◆ Task requirements ◆
Could you restate every line of the data word for word?

Stored data
________________

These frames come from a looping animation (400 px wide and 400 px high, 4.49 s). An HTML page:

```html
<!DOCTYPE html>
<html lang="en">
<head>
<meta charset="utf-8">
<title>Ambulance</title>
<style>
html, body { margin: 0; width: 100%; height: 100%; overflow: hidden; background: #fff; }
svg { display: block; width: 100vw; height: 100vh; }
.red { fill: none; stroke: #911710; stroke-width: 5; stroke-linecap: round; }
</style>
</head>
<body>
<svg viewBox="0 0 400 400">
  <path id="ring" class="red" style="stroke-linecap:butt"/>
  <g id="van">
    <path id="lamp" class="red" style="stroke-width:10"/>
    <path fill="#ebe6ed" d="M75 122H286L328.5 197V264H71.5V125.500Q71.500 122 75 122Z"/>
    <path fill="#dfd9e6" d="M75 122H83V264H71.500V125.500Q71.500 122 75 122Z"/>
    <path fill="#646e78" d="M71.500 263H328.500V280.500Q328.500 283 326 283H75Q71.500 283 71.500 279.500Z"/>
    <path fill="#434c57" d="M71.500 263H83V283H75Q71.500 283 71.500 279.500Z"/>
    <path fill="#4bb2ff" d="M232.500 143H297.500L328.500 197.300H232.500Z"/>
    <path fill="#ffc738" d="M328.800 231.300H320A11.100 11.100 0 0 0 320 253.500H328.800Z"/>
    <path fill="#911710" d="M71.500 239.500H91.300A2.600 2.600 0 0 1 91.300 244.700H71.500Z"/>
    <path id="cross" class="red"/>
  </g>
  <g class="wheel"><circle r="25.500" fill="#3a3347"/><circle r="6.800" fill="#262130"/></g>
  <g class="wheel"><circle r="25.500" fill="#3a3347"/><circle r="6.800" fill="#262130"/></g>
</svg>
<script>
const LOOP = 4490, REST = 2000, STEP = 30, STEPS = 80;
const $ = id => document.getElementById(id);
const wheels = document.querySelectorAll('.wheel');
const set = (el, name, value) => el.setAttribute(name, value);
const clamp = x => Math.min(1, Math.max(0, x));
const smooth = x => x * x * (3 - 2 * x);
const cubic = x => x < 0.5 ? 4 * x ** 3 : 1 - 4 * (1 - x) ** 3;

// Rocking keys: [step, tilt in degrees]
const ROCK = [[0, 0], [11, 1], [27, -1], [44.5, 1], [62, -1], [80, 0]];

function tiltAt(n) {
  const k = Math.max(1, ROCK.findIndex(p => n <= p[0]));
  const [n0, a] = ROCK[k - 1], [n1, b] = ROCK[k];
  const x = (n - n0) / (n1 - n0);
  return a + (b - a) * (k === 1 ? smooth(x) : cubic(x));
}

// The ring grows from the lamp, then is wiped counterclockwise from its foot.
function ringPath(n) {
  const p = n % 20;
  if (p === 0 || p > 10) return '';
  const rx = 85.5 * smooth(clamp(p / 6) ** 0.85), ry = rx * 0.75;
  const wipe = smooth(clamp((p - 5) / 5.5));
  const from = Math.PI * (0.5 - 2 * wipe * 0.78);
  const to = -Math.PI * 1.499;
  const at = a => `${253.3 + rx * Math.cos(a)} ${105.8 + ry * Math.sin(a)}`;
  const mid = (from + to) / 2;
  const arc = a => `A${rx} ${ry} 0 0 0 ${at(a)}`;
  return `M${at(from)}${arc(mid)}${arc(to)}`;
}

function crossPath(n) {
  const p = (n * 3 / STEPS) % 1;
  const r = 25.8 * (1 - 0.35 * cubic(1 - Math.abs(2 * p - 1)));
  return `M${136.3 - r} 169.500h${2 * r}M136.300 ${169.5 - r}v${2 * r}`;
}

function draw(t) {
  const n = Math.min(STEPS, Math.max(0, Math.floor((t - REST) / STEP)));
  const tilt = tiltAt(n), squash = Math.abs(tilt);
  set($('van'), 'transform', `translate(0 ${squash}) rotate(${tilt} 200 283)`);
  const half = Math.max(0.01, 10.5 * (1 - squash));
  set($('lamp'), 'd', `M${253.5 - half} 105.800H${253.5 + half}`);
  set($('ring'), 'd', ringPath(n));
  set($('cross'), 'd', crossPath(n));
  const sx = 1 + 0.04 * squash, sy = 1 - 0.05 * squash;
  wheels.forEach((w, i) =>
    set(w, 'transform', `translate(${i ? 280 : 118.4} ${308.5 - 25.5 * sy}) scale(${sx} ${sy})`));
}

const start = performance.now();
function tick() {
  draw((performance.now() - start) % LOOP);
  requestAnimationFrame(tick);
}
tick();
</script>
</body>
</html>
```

________________

◆ Answer space ◆
These frames come from a looping animation (400 px wide and 400 px high, 4.49 s). An HTML page:

```html
<!DOCTYPE html>
<html lang="en">
<head>
<meta charset="utf-8">
<title>Ambulance</title>
<style>
html, body { margin: 0; width: 100%; height: 100%; overflow: hidden; background: #fff; }
svg { display: block; width: 100vw; height: 100vh; }
.red { fill: none; stroke: #911710; stroke-width: 5; stroke-linecap: round; }
</style>
</head>
<body>
<svg viewBox="0 0 400 400">
  <path id="ring" class="red" style="stroke-linecap:butt"/>
  <g id="van">
    <path id="lamp" class="red" style="stroke-width:10"/>
    <path fill="#ebe6ed" d="M75 122H286L328.5 197V264H71.5V125.500Q71.500 122 75 122Z"/>
    <path fill="#dfd9e6" d="M75 122H83V264H71.500V125.500Q71.500 122 75 122Z"/>
    <path fill="#646e78" d="M71.500 263H328.500V280.500Q328.500 283 326 283H75Q71.500 283 71.500 279.500Z"/>
    <path fill="#434c57" d="M71.500 263H83V283H75Q71.500 283 71.500 279.500Z"/>
    <path fill="#4bb2ff" d="M232.500 143H297.500L328.500 197.300H232.500Z"/>
    <path fill="#ffc738" d="M328.800 231.300H320A11.100 11.100 0 0 0 320 253.500H328.800Z"/>
    <path fill="#911710" d="M71.500 239.500H91.300A2.600 2.600 0 0 1 91.300 244.700H71.500Z"/>
    <path id="cross" class="red"/>
  </g>
  <g class="wheel"><circle r="25.500" fill="#3a3347"/><circle r="6.800" fill="#262130"/></g>
  <g class="wheel"><circle r="25.500" fill="#3a3347"/><circle r="6.800" fill="#262130"/></g>
</svg>
<script>
const LOOP = 4490, REST = 2000, STEP = 30, STEPS = 80;
const $ = id => document.getElementById(id);
const wheels = document.querySelectorAll('.wheel');
const set = (el, name, value) => el.setAttribute(name, value);
const clamp = x => Math.min(1, Math.max(0, x));
const smooth = x => x * x * (3 - 2 * x);
const cubic = x => x < 0.5 ? 4 * x ** 3 : 1 - 4 * (1 - x) ** 3;

// Rocking keys: [step, tilt in degrees]
const ROCK = [[0, 0], [11, 1], [27, -1], [44.5, 1], [62, -1], [80, 0]];

function tiltAt(n) {
  const k = Math.max(1, ROCK.findIndex(p => n <= p[0]));
  const [n0, a] = ROCK[k - 1], [n1, b] = ROCK[k];
  const x = (n - n0) / (n1 - n0);
  return a + (b - a) * (k === 1 ? smooth(x) : cubic(x));
}

// The ring grows from the lamp, then is wiped counterclockwise from its foot.
function ringPath(n) {
  const p = n % 20;
  if (p === 0 || p > 10) return '';
  const rx = 85.5 * smooth(clamp(p / 6) ** 0.85), ry = rx * 0.75;
  const wipe = smooth(clamp((p - 5) / 5.5));
  const from = Math.PI * (0.5 - 2 * wipe * 0.78);
  const to = -Math.PI * 1.499;
  const at = a => `${253.3 + rx * Math.cos(a)} ${105.8 + ry * Math.sin(a)}`;
  const mid = (from + to) / 2;
  const arc = a => `A${rx} ${ry} 0 0 0 ${at(a)}`;
  return `M${at(from)}${arc(mid)}${arc(to)}`;
}

function crossPath(n) {
  const p = (n * 3 / STEPS) % 1;
  const r = 25.8 * (1 - 0.35 * cubic(1 - Math.abs(2 * p - 1)));
  return `M${136.3 - r} 169.500h${2 * r}M136.300 ${169.5 - r}v${2 * r}`;
}

function draw(t) {
  const n = Math.min(STEPS, Math.max(0, Math.floor((t - REST) / STEP)));
  const tilt = tiltAt(n), squash = Math.abs(tilt);
  set($('van'), 'transform', `translate(0 ${squash}) rotate(${tilt} 200 283)`);
  const half = Math.max(0.01, 10.5 * (1 - squash));
  set($('lamp'), 'd', `M${253.5 - half} 105.800H${253.5 + half}`);
  set($('ring'), 'd', ringPath(n));
  set($('cross'), 'd', crossPath(n));
  const sx = 1 + 0.04 * squash, sy = 1 - 0.05 * squash;
  wheels.forEach((w, i) =>
    set(w, 'transform', `translate(${i ? 280 : 118.4} ${308.5 - 25.5 * sy}) scale(${sx} ${sy})`));
}

const start = performance.now();
function tick() {
  draw((performance.now() - start) % LOOP);
  requestAnimationFrame(tick);
}
tick();
</script>
</body>
</html>
```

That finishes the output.